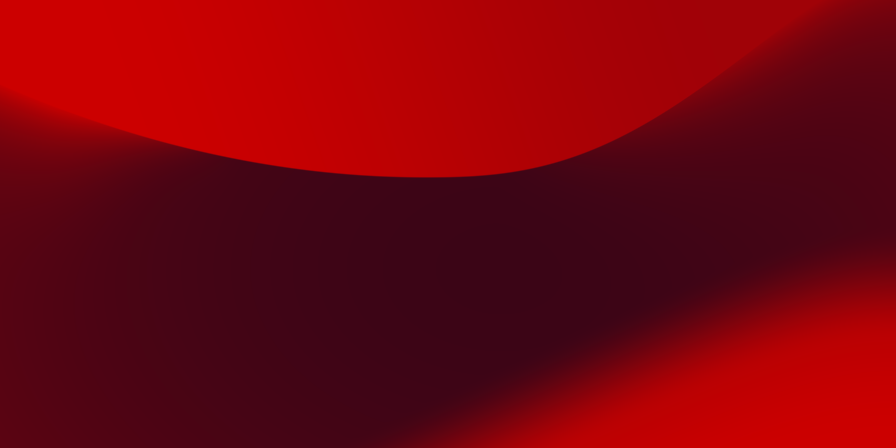
Give the GLSL for this background, as a WebGL 2 fragment shader.

```glsl
#version 300 es
precision highp float;
// Crimson waves: a crisp hanging lobe and a soft rising hill over a dark wine field.

#define WINE vec3(0.22, 0.02, 0.09)
#define CRIMSON vec3(0.80, 0.0, 0.0)
#define LOBE_TIP vec2(0.95, 0.604)
#define FIELD_CENTER vec2(1.12, 0.40)
#define HILL_TOP 0.37
#define HILL_SOFTNESS 0.13
#define LEFT_GLOW 0.95
#define RIGHT_GLOW 0.62

uniform vec2 u_resolution;
out vec4 fragColor;

// Height of the lobe's lower edge: a shallow parabola left, a steeper bend right.
float lobeEdge(float x) {
    float u = x - LOBE_TIP.x;
    float bend = u - 0.7;
    float curvature = u < 0.0 ? 0.23 : 0.535 - 0.85 * bend * bend;
    return LOBE_TIP.y + curvature * u * u;
}

// Height of the hill: a hyperbola that levels off at the right border.
float hillEdge(float x) {
    float u = 2.0 - x;
    return HILL_TOP - 0.5 * (sqrt(u * u + 0.09) - 0.3);
}

// Light spilling below the lobe, wide at both sides and absent near its tip.
float lobeGlow(float x, float depth) {
    float left = 1.0 - smoothstep(0.1, 0.55, x);
    float right = smoothstep(1.1, 1.8, x);
    float leftWidth = mix(0.10, 0.03, smoothstep(0.0, 0.45, x));
    float rightWidth = mix(0.04, 0.11, right);
    return LEFT_GLOW * left * exp(-depth / leftWidth)
         + RIGHT_GLOW * right * exp(-depth / rightWidth);
}

void main() {
    // The canvas spans 2 by 1 units.
    vec2 p = gl_FragCoord.xy / u_resolution * vec2(2.0, 1.0);
    float pixel = 1.0 / u_resolution.y;

    // Dark field, warming towards the borders.
    vec2 q = (p - FIELD_CENTER) * vec2(0.9, 1.3);
    float heat = 0.02 + 0.17 * dot(q, q);

    // Glow below the lobe.
    float above = p.y - lobeEdge(p.x);
    heat = mix(heat, 1.0, lobeGlow(p.x, max(-above, 0.0)));

    // Soft hill in the lower right.
    float inside = hillEdge(p.x) - p.y;
    float hill = smoothstep(-HILL_SOFTNESS, HILL_SOFTNESS, inside);
    float hillHeat = mix(0.84, 1.0, smoothstep(0.0, 0.35, inside));
    heat = mix(heat, hillHeat, hill);

    // Lobe, dimming towards the upper right.
    float slant = p.x + 0.35 * (p.y - 0.8);
    float lobeHeat = 1.0 - 0.3 * smoothstep(0.2, 1.75, slant);
    heat = mix(heat, lobeHeat, smoothstep(-pixel, pixel, above));

    fragColor = vec4(mix(WINE, CRIMSON, clamp(heat, 0.0, 1.0)), 1.0);
}
```
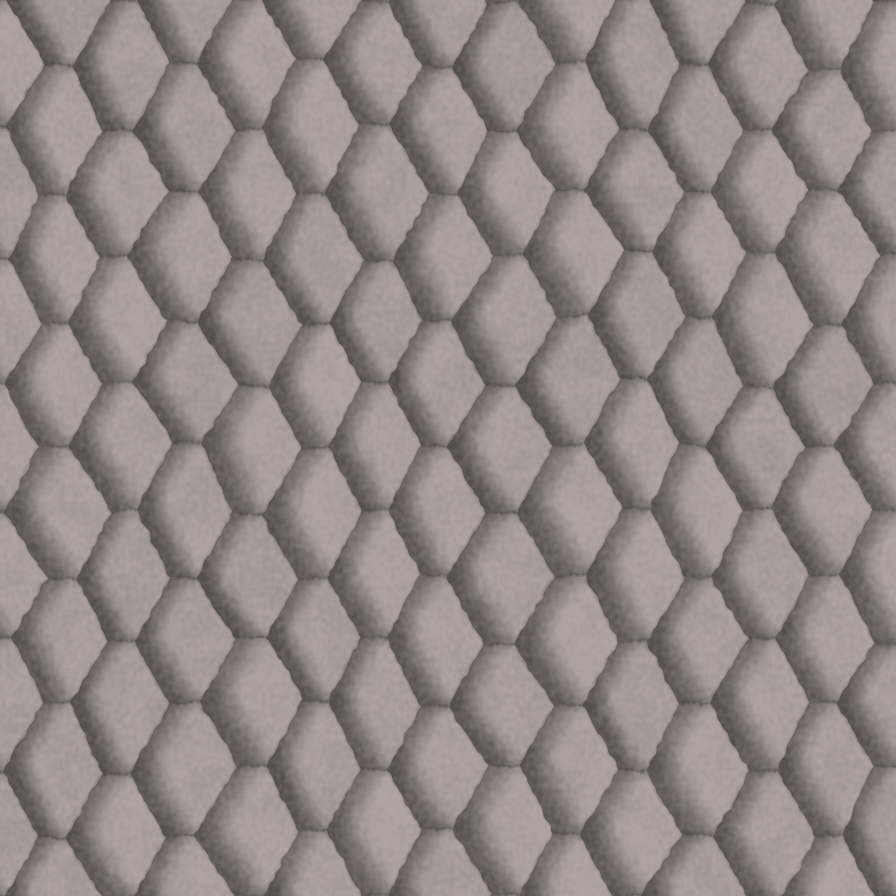
A Shadertoy shader for this texture:

```glsl
// Soft plush quilting: 7 x 7 repeats of a staggered pair of tall hexagonal pads.
// Two interleaved lattices give the pads; side light is shaped by the distance
// to the slanted edges, then seams, stitches and gradient-noise pile are added.

const float REPEATS      = 7.0;                  // across and down
const vec2  LATTICE_SHIFT = vec2(0.4375, 0.0);   // centre of the first pad, in cells
const vec2  SLANT_NORMAL = vec2(0.8725, 0.4886); // normal of the slanted sides
const float SLANT_REACH  = 0.3403;               // centre to slanted side
const float HALF_HEIGHT  = 0.5;                  // centre to flat seam
const vec3  SHADOW_COLOR = vec3(0.335, 0.312, 0.297);
const vec3  LIGHT_COLOR  = vec3(0.662, 0.620, 0.608);
const float LOWER_SHADE  = 0.86;                 // shadow on the lower left face
const float UPPER_SHADE  = 0.66;                 // shadow on the upper left face
const float SEAM_WIDTH   = 0.022;
const float STITCHES     = 22.0;                 // per cell width
const float SAG          = 0.10;                 // slow bending of the lattice
const float FRAY         = 0.022;                // fine raggedness of the edges
const float PILE_FREQ    = 150.0;                // pile grains per canvas
const float PILE_AMOUNT  = 0.20;
const float PAD_VARIATION = 0.09;
const int   SAMPLES      = 3;                    // antialiasing grid per side

float hash(vec2 p) {
    uvec2 q = uvec2(ivec2(floor(p))) * uvec2(1597334673u, 3812015801u);
    uint h = (q.x ^ q.y) * 1597334673u;
    h = (h ^ (h >> 15)) * 2246822519u;
    return float((h ^ (h >> 13)) >> 8) / 16777216.0;
}

vec2 gradientAt(vec2 p) {
    float angle = 6.28318 * hash(p);
    return vec2(cos(angle), sin(angle));
}

float gradientNoise(vec2 p) {
    vec2 i = floor(p), f = p - i;
    vec2 u = f * f * f * (f * (f * 6.0 - 15.0) + 10.0);
    vec2 e = vec2(1.0, 0.0);
    float low  = mix(dot(gradientAt(i), f), dot(gradientAt(i + e), f - e), u.x);
    float high = mix(dot(gradientAt(i + e.yx), f - e.yx),
                     dot(gradientAt(i + 1.0), f - 1.0), u.x);
    return mix(low, high, u.y);
}

vec2 noisePair(vec2 p) {
    return vec2(gradientNoise(p), gradientNoise(p + 57.0));
}

// Signed distance to a pad centred at the origin
float padDistance(vec2 p) {
    p = abs(p);
    return max(dot(p, SLANT_NORMAL) - SLANT_REACH, p.y - HALF_HEIGHT);
}

// Brightness on one pad from 0 (shadow) to 1 (light)
float padTone(vec2 p, float seed) {
    float lowerLeft = SLANT_REACH + dot(p, SLANT_NORMAL);
    float upperLeft = SLANT_REACH + dot(p, SLANT_NORMAL * vec2(1.0, -1.0));
    float spread = mix(0.85, 1.15, seed);
    float lower = LOWER_SHADE * (1.0 - smoothstep(0.02, 0.30 * spread, lowerLeft));
    float upper = UPPER_SHADE * (1.0 - smoothstep(-0.01, 0.23 * spread, upperLeft));
    float tone = (1.0 - lower) * (1.0 - upper);

    // Pads dip towards the flat seams
    float flatEdge = HALF_HEIGHT - abs(p.y);
    tone *= 1.0 - 0.20 * (1.0 - smoothstep(0.0, 0.10, flatEdge));

    // Thin seam all round, with stitches along the flat edges
    float seam = 1.0 - smoothstep(0.0, SEAM_WIDTH, -padDistance(p));
    float stitch = 1.0 - smoothstep(0.0, SEAM_WIDTH, flatEdge);
    tone *= 1.0 - 0.28 * seam;
    tone *= 1.0 - stitch * (0.25 + 0.20 * cos(6.28318 * STITCHES * p.x));
    return tone + PAD_VARIATION * (seed - 0.6);
}

vec3 plush(vec2 uv) {
    // Bend the lattice gently and fray its edges
    vec2 cell = uv * REPEATS - LATTICE_SHIFT;
    cell += SAG * noisePair(uv * 5.0 + 11.0) + FRAY * noisePair(uv * 85.0);

    // Choose the nearer of the two staggered lattices
    vec2 evenCentre = floor(cell + 0.5);
    vec2 oddCentre = floor(cell) + 0.5;
    bool isEven = padDistance(cell - evenCentre) < padDistance(cell - oddCentre);
    vec2 centre = isEven ? evenCentre : oddCentre;
    float seed = hash(mod(centre, REPEATS) * 2.0 + 0.5);
    float tone = padTone(cell - centre, seed);

    // Brushed pile: fine grains, strongest on the shaded slopes, and soft mottling
    float pile = gradientNoise(uv * PILE_FREQ)
               + 0.6 * gradientNoise(uv * PILE_FREQ * vec2(1.3, 0.8) + 31.0);
    float mottle = gradientNoise(uv * 24.0) + 0.6 * gradientNoise(uv * 55.0);
    tone += PILE_AMOUNT * pile * mix(1.0, 0.55, clamp(tone, 0.0, 1.0));
    tone += 0.09 * mottle;
    return mix(SHADOW_COLOR, LIGHT_COLOR, clamp(tone, 0.0, 1.06));
}

void mainImage(out vec4 fragColor, in vec2 fragCoord) {
    vec3 total = vec3(0.0);
    for (int y = 0; y < SAMPLES; y++)
    for (int x = 0; x < SAMPLES; x++) {
        vec2 offset = (vec2(x, y) + 0.5) / float(SAMPLES) - 0.5;
        total += plush((fragCoord + offset) / iResolution.y);
    }
    fragColor = vec4(total / float(SAMPLES * SAMPLES), 1.0);
}
```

+ + + + + + +

Only lines with the word "inside" count here; copy every one from the records.

**Response for this exercise**
    float inside = hillEdge(p.x) - p.y;
    float hill = smoothstep(-HILL_SOFTNESS, HILL_SOFTNESS, inside);
    float hillHeat = mix(0.84, 1.0, smoothstep(0.0, 0.35, inside));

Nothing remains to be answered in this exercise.